Divine and Human Feet in Kannada, Marathi & Tamil Music

MusicMatters Header   Devotion pervades nearly all of classical music. Yet the variety of ways in which devotion is expressed is staggering. In this month’s newsletter, I explore how composers across regions and languages have covered the topic of feet – divine and human in song and dance. bhajisi The Feats of Hari
16th century Haridasa mystic Kanakadasa has composed a range of Ugabhoga – carnatic compositions in Kannada. In his song Bhajisi Badukelo he extols the virtues of worshipping the feet of Hari. The entire song enumerates the central role the feet have played in protecting the bhaktas and destroying evil. My guru the late Seethalakshmi Venkatesan tuned this song as a ragamalika which I first presented many years ago at a concert in Bangalore.
Vitthala Abhir Gulaal – Vittala’s Feet
Pandarpur in Maharashtra is home to Vittala to whom devotees flock from across the country.
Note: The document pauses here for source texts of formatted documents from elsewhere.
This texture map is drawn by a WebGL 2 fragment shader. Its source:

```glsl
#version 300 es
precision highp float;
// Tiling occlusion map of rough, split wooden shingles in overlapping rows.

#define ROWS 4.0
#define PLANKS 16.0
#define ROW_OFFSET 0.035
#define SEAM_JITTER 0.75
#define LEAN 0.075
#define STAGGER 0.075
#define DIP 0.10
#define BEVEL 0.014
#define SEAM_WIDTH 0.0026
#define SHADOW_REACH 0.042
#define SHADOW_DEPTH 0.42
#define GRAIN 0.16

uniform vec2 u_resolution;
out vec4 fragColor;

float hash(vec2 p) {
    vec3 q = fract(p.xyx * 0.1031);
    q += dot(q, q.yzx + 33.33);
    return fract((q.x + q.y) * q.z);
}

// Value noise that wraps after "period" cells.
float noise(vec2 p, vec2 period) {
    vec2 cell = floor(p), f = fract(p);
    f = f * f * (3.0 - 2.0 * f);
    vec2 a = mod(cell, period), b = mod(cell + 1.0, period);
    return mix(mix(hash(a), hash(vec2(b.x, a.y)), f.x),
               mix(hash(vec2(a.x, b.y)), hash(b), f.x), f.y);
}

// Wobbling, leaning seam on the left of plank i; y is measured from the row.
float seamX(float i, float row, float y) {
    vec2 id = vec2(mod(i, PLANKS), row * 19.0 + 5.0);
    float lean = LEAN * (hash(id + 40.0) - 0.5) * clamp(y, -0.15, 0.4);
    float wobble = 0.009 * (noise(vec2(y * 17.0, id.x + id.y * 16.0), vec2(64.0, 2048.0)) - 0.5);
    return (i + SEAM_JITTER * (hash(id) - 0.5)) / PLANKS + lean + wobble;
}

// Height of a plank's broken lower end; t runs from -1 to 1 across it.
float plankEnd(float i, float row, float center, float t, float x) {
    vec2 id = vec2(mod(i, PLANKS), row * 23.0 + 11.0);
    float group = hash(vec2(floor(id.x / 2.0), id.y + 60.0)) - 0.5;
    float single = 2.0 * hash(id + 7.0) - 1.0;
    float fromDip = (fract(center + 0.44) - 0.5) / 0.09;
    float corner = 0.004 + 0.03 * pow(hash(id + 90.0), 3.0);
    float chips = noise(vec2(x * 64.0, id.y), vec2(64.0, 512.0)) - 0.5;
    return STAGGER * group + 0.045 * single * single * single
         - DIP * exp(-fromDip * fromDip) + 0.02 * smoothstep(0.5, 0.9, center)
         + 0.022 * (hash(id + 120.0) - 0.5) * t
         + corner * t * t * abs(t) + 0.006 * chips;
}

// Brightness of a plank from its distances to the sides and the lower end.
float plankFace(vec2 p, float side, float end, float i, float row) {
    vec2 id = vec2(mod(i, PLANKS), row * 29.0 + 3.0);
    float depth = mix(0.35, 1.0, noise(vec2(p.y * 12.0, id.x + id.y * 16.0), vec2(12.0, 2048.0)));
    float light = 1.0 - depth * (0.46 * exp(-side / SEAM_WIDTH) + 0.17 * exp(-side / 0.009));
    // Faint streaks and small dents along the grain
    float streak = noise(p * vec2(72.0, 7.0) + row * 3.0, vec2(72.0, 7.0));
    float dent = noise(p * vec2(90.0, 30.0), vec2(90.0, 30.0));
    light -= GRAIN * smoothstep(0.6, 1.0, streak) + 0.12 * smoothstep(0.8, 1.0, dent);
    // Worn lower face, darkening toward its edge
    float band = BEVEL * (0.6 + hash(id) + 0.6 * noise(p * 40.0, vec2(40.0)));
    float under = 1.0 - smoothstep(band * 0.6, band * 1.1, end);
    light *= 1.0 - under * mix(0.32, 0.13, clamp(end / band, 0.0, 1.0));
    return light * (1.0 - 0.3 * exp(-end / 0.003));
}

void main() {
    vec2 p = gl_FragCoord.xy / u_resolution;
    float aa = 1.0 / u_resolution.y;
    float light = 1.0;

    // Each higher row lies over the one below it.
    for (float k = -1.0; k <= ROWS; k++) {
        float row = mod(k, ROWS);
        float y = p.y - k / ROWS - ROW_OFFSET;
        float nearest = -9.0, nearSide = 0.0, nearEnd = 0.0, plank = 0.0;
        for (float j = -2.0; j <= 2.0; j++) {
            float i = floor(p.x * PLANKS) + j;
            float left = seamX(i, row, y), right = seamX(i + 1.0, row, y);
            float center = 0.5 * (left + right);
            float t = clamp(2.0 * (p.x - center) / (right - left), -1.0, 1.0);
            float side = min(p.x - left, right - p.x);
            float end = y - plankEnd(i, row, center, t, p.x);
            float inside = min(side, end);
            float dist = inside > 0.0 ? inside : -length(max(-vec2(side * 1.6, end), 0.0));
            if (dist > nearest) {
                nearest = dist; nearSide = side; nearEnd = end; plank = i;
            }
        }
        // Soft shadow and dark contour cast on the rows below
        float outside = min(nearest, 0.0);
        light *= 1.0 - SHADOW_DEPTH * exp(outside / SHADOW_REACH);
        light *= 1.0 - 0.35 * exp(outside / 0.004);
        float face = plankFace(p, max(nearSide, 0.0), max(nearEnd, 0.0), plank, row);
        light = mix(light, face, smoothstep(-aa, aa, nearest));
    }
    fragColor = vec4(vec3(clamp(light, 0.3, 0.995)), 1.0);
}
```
The mystic Chokhamela has composed many Marathi abhangs about his love for Vittala. In his abhang, Abhir Gulaal, he expresses his anguish at not being able to see Vittala’s idol being—in his words—a low caste Mahar. Alas a story that continues to this day. Jitendra Abhisheki the well known Hindustani vocalist renders this abhang with much bhava.
saksham-gangwar-sTp-dDBc4Xw-unsplash Visualizing Dancing Feet
A typical feature of Bharatanatyam dance recitals is the tillana. Tillanas are recognisable in their use of rhythmic syllables such as ta ka dhimi, takita jham jham. In fact, the word tillana itself is onomatopoeic. It is a popular part of the carnatic repertoire and is heard before the mangalam, the concluding piece of a concert. Any time you hear a tillana in a concert, you can easily visualize dancing feet. Carnatic vocalist Sandeep Narayan sings a tillana in Tamil composed by T.N.Seshagopalan in raga Niroshta.
In case you’ve missed them, you can see earlier editions of newsletters here and the Raga Ruminations Podcast here.

Leave a Reply

Fill in your details below or click an icon to log in:

WordPress.com Logo

You are commenting using your WordPress.com account. Log Out /  Change )

Facebook photo

You are commenting using your Facebook account. Log Out /  Change )

Connecting to %s

This site uses Akismet to reduce spam. Learn how your comment data is processed.

%d bloggers like this:
search previous next tag category expand menu location phone mail time cart zoom edit close